President Obama had a message for Republicans in his State of the Union address: he’s not letting them block all of his initiatives in 2014, as they did most of last year.
The tone of Obama’s fifth State of the Union was not particularly aggressive or fiery. He did little to directly criticize the GOP. But the theme of his speech, more than his long list of policy ideas, was simply the determination of the president. Obama, as he said over and over again in the speech, is going to act on whatever policy issues he feels appropriate, with or without Congress.
“America does not stand still and neither will I. Wherever and whenever I can take steps without legislation to expand opportunity for more American families, that’s what I’m going to do,” he said.
Obama said he would lift the wages of people working under federal contracts to at least $10.10 per hour, even if Congress would not pass a minimum wage increase for all Americans. He would restructure training programs to help jobless Americans get hired, even if Congress refuses to expand unemployment insurance. He would work with officials in states, businesses and philanthropists to expand early childhood education, even if the Republicans would not agree to a national, universal pre-kindergarten program.
These ideas, to be sure, are largely small-bore. The increase in pay for contractors is likely to benefit fewer than 1 million Americans. It will be hard to expand early education programs without funding from Congress or support from Republicans. None of the president’s executive actions on the economy would help as many Americans as Congress extending unemployment benefits for an estimated 1.6 million Americans.

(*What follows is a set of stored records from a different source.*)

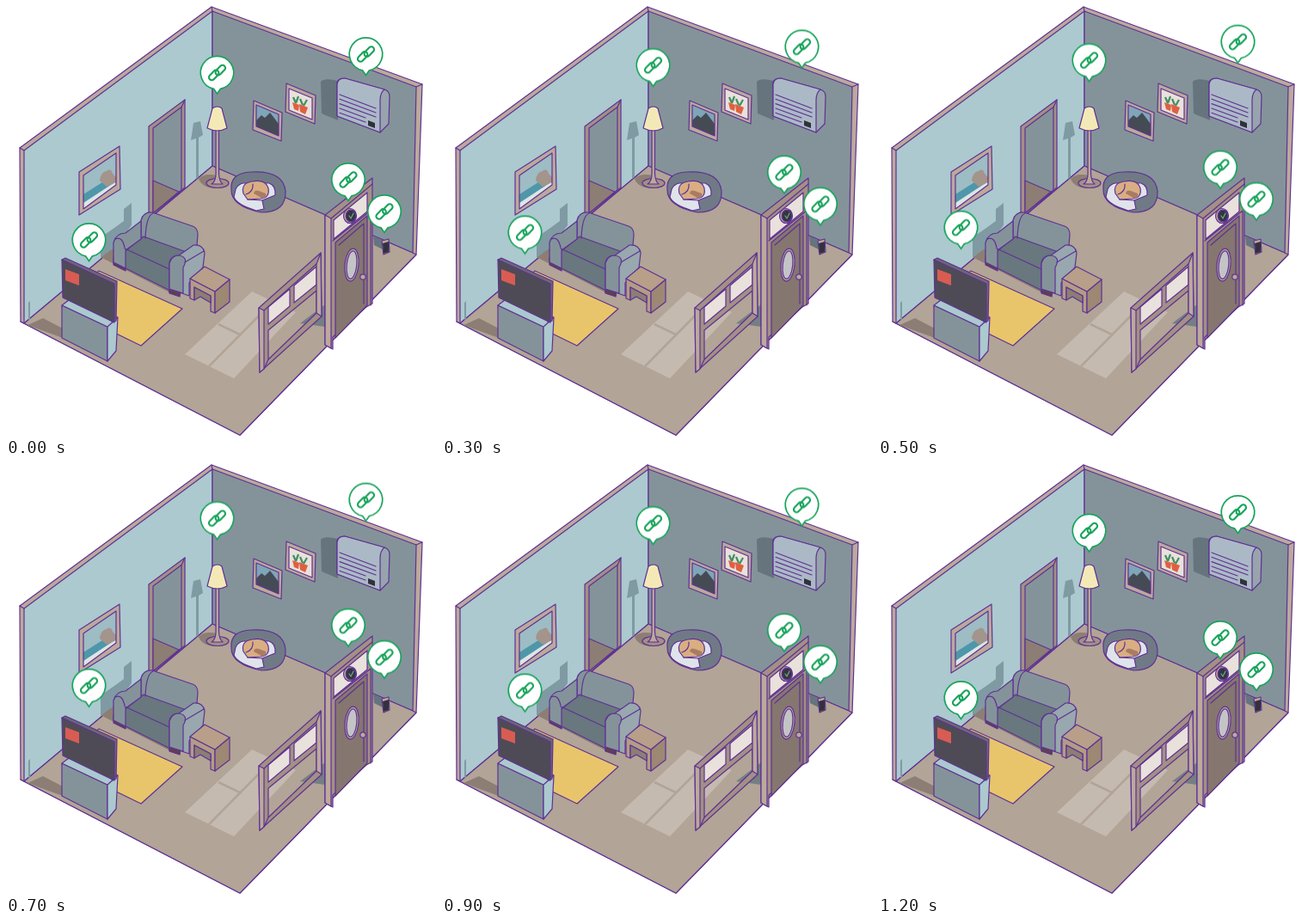
An HTML page for the animation above (1.3 s loop, 500 by 500 pixels).

```html
<!DOCTYPE html>
<html lang="en">
<head>
<meta charset="utf-8">
<title>Connected room</title>
<style>
html,body{margin:0;width:100%;height:100%;overflow:hidden;background:#fff}
svg{display:block;width:100vw;height:100vh}
.o{stroke:#5f3195;stroke-width:1.2;stroke-linejoin:round;stroke-linecap:round}
.n{fill:none}
.wood{fill:#a39085}
.pale{fill:#bba99c}
.grey{fill:#84939a}
.dim{fill:#69777f}
.light{fill:#abc9cf}
.shade{fill:#8c7e74}
.wallshade{fill:#7f9aa3}
.cream{fill:#e9e1db}
.floor{fill:#b2a496}
</style>
</head>
<body>
<svg viewBox="0 0 500 500">
  <!-- shell -->
  <g class="o">
    <path class="pale" d="M16 165 239 1 484 91 477 289 272 499 17 367Z"/>
    <path class="light" d="M21 168 240 6V186L21 369Z"/>
    <path class="grey" d="M240 6 477 94 473 287 240 186Z"/>
    <path class="floor" d="M17 367 21 369 240 186 473 287 477 289 272 499Z"/>
    <path class="n" d="M16 165 21 168M239 1 240 6M477 94 484 91"/>
  </g>

  <!-- cast shadows -->
  <path class="wallshade" d="M218 136 226 134 229 150 224 153V199L221 201V154L215 156ZM110 292V269L126 258 137 250V236L146 229V255L126 282ZM26 345 28 343V364L26 365Z"/>
  <path class="shade" d="M25 371 43 363 68 376 66 386ZM110 292 128 280 190 322V333ZM224 201Q230 194 245 197L246 212Q228 212 224 201Z"/>
  <path fill="#65747d" d="M366 88Q370 83 386 87V133L367 125ZM427 267 438 273V283L428 278Z"/>
  <path fill="#747f84" d="M342 369 371 347V373Z"/>

  <!-- sunlight -->
  <path fill="#c5bab0" d="M286 332 337 356 265 433 208 405Z"/>
  <path class="n" stroke="#b2a496" stroke-width="2.5" d="M247 370 272 382M310 344 236 419"/>

  <!-- doorway -->
  <g class="o">
    <path class="wood" d="M166 140 208 109V211L166 248Z"/>
    <path class="grey" d="M171 142 204 117.5V214L171 241Z"/>
    <path class="shade" d="M171 203 201 216 171 241Z"/>
    <path class="n" d="M204 117.5 208 109"/>
  </g>

  <!-- seascape -->
  <path class="pale o" d="M85 193 132 163 133 213 85 243Z"/>
  <path fill="#9dbcc3" d="M90 197 128 171V208L90 236Z"/>
  <path fill="#4e97ab" d="M90 219 112 205 128 203V208L90 236Z"/>
  <path fill="#dfe5e3" d="M90 229 128 204V208L90 236Z"/>
  <path fill="#a3948c" d="M109 203Q110 193 117 192 122 188 124 195L128 199V205L117 210Z"/>
  <path class="n o" d="M90 197 128 171V208L90 236Z"/>

  <!-- landscape and plant pictures -->
  <path class="pale o" d="M288 110 321 124 320 157 287 144Z"/>
  <path fill="#7fa5b8" d="M291 115 317 126V151L291 140Z"/>
  <path fill="#454b54" d="M291 133 297 127 301 130 307 124 317 137V151L291 140Z"/>
  <path class="n o" d="M291 115 317 126V151L291 140Z"/>
  <path class="pale o" d="M326 90 360 104 359 137 325 123Z"/>
  <path class="cream o" d="M329 96 356 107V132L329 121Z"/>
  <path fill="#df6040" d="M333 112 341 115 340 122 335 120ZM341 114 351 118 348 126 342 123Z"/>
  <path class="n" stroke="#3f8f62" stroke-width="2.2" d="M337 113 334 106M337 113 340 105M345 115 342 108M346 116 350 109"/>

  <!-- air unit -->
  <g class="o">
    <path fill="#97a4ad" d="M385 89Q386 84 394 84L440 97Q446 99 446 105L445 137 435 147 385 128Z"/>
    <path fill="#abb9c6" d="M385 128V91Q386 84 394 84L440 97Q435 101 435 110V147Z"/>
    <path class="n" d="M388 103 430 119M388 108.3 430 124M388 113.6 430 129M388 119 418 130M388 124.2 418 135"/>
    <path fill="#30313b" stroke="none" d="M421 133 429 136V142L421 139Z"/>
  </g>

  <!-- floor lamp -->
  <g class="o">
    <ellipse class="wood" cx="246" cy="206" rx="13" ry="5.5"/>
    <path class="pale" d="M244 144H247.5V195Q248 204 252 207H239Q244 204 244 195Z"/>
    <path fill="#f3e9b7" d="M240 119Q246 115 251 119L257 142Q246 148 234 142Z"/>
  </g>

  <!-- sleeping dog -->
  <g class="o">
    <path fill="#707a86" d="M262 214Q260 194 285 193 322 191 325 215 326 240 297 240 262 233 262 214Z"/>
    <path fill="#dfe3ea" d="M267 213Q270 207 276 206L306 206Q314 209 313 220L298 226 300 236 291 238Q268 231 265 222Z"/>
    <path fill="#d9ae82" d="M276 218Q273 206 286 204 302 201 305 212 307 223 296 224L281 225Z"/>
    <path fill="#a97c62" stroke="none" d="M288 218Q289 213 294 215L302 218Q304 223 297 223Z"/>
    <path class="n" d="M279 219Q288 216 287 207M281 225 298 226"/>
  </g>

  <!-- rug -->
  <path fill="#e8c56b" class="o" d="M108 308 205 352 157 395 65 350Z"/>

  <!-- sofa -->
  <g class="o">
    <path fill="#5d414c" d="M125 292 139 300V308L125 301ZM189 326 203 330 202 338 190 334Z"/>
    <path class="grey" d="M157 270V249Q160 239 170 240L217 256Q223 258 223 266L221 290 190 303Z"/>
    <path class="dim" d="M135 288 160 268 215 288 191 304V331L133 302Z"/>
    <path class="grey" d="M125 294V275Q128 264 139 264L157 250V271L139 284V305L125 298Z"/>
    <path class="n" d="M127 271Q135 267 138 281M138 282 190 306M171 241Q163 244 162 270"/>
    <path fill="#98a8ae" d="M190 329V299Q191 290 201 290L218 278Q229 277 231 287L229 304 213 322V337Z"/>
    <path class="grey" d="M190 329V299Q193 290 201 290 213 292 206 304V334Z"/>
    <path class="n" d="M208 298 230 285"/>
  </g>

  <!-- side table -->
  <g class="o">
    <path fill="#b39c86" d="M214 317 243 332V357L238 355V337L219 327V342L214 340Z"/>
    <path fill="#9d8874" d="M243 332 260 318V344L243 357Z"/>
    <path class="shade" d="M219 327 238 337V345L226 338 219 342Z"/>
    <path fill="#b79f89" d="M214 317 231 303 260 318 243 332Z"/>
  </g>

  <!-- television -->
  <g class="o">
    <path class="grey" d="M65 348 118 373V413L65 386Z"/>
    <path class="light" d="M65 348 77 339 130 362 118 373ZM118 373 130 362 128 401 118 413Z"/>
    <path fill="#6b6874" d="M65 295 69 293 129 320 128 366 124 368Z"/>
    <path fill="#4e4b57" d="M65 295 126 323V368L66 339Z"/>
    <path fill="#d95c53" stroke="none" d="M69 306 85 312V325L69 319Z"/>
  </g>

  <!-- front window -->
  <g class="o">
    <path class="wood" fill-rule="evenodd" d="M294 351 366 287 367 361 295 426ZM305 377V411L361 357V331Z"/>
    <path class="cream" d="M305 350 330 329V349L305 370ZM335 325 361 303V324L335 345Z"/>
    <path class="pale" d="M294 351 300 354V422L295 426ZM361 300 366 287 367 361 361 357Z"/>
    <path class="n" d="M300 354 361 300M300 422 305 411"/>
  </g>

  <!-- front door -->
  <g class="o">
    <path class="wood" d="M371 243 426 200V346L419 350 380 385V399L371 394Z"/>
    <path class="pale" d="M371 243 378 247V398L371 394Z"/>
    <path class="cream" d="M381 249 420 217V239L381 271Z"/>
    <path fill="#85766f" d="M383 275 420 244V348L383 386Z"/>
    <path class="n" d="M378 247 426 207M387 278 416 253V346M380 273 424 238V348"/>
    <g transform="rotate(6 402 301)">
      <ellipse class="pale" cx="402" cy="301" rx="8" ry="19"/>
      <ellipse fill="#c3c4c6" cx="402" cy="301" rx="5.8" ry="16.3"/>
    </g>
    <circle class="pale" cx="415" cy="315" r="3.2"/>
    <ellipse class="pale" cx="400" cy="244" rx="7.5" ry="8.5"/>
    <ellipse fill="#343640" cx="401" cy="244" rx="5.8" ry="6.8"/>
    <path class="n" style="stroke:#6fa98a" d="M399 244 401 247 404 241"/>
  </g>

  <!-- wall sensor -->
  <path class="pale o" d="M437 273 445 271 446 286 439 289Z"/>
  <path fill="#33313d" d="M438 276 445 274V286L439 288Z"/>

  <defs>
    <g id="pin" stroke="#18a45b">
      <path fill="#fff" stroke-width="1.7" d="M-4 18.8A19.2 19.2 0 1 1 4 18.8L0 24.6Z"/>
      <g class="n" stroke-width="2.1" transform="rotate(-46)">
        <rect x="-11.6" y="-4" width="13.6" height="6.6" rx="3.3"/>
        <rect x="-2" y="-2.6" width="13.6" height="6.6" rx="3.3"/>
      </g>
    </g>
  </defs>
  <g id="pins"></g>
</svg>
<script>
const FRAME = 100, COUNT = 13, PEAK = 6, RISE = 17.3;
// resting centres
const pins = [[245.5, 77.5], [418.5, 56], [398, 202], [440, 239], [96.5, 272]];
const layer = document.getElementById('pins');

layer.innerHTML = pins.map(([x, y]) => `<use href="#pin" x="${x}" y="${y}"/>`).join('');

// even steps up to the peak and back down
const bob = [];
for (let k = 0; k <= COUNT; k++) {
  const step = Math.max(0, Math.min(k, 2 * PEAK - k));
  bob.push({
    offset: k / COUNT,
    transform: `translateY(${-RISE * step / PEAK}px)`,
    easing: 'steps(1, end)'
  });
}
layer.animate(bob, { duration: FRAME * COUNT, iterations: Infinity });
</script>
</body>
</html>
```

And the biggest goals of Obama’s administration, reforming the immigration system and taking major steps to reducing income inequality, still require congressional approval.
But the speech illustrates a shift from the White House. The administration spent its first three years trying to cut bipartisan deals with Republicans before shifting to a more confrontational approach during the 2012 election. Once Obama won reelection, he again spent much of the year courting Republican members of Congress, as he and his team met in particular for several private meals with a group of GOP senators that included Arizona’s John McCain.
It didn’t work. Immigration reform and gun control were blocked by Republicans in Congress. The GOP senators the president had worked were not able to stop their House counterparts from shutting down the government last fall.
Now, Obama sounds like he recognizes the reality that broad compromises with Republicans in Congress are unlikely for the remainder of his presidency. In a briefing with reporters before Obama’s speech, senior administration officials said that the president was only saying a few lines about immigration in the State of the Union because he realizes if the issue is too personally associated with him, Republican members of Congress will feel as if they must oppose it.
Administration officials are still trying to craft deals with Republicans on a number of issues. But they want to change how Obama’s success is measured by the press and others. By announcing in the State of the Union that he is taking actions without Congress, each executive action from Obama will now be viewed as part of a strategy, not simply an acknowledgment of the limits of his power while dealing with a Republican-controlled House. This approach puts Obama in the position of leading actions (even if limited in scope) in Washington, instead of playing the role of bystander as bickering on Capitol Hill commands news coverage.
This new tact is unlikely to change how Republicans actually respond to Obama. His taking executive actions won’t force them into negotiations on anything. At the same time, there is little risk that taking these actions will limit Obama’s ability to work with Congress: Republicans were already opposing most of his agenda.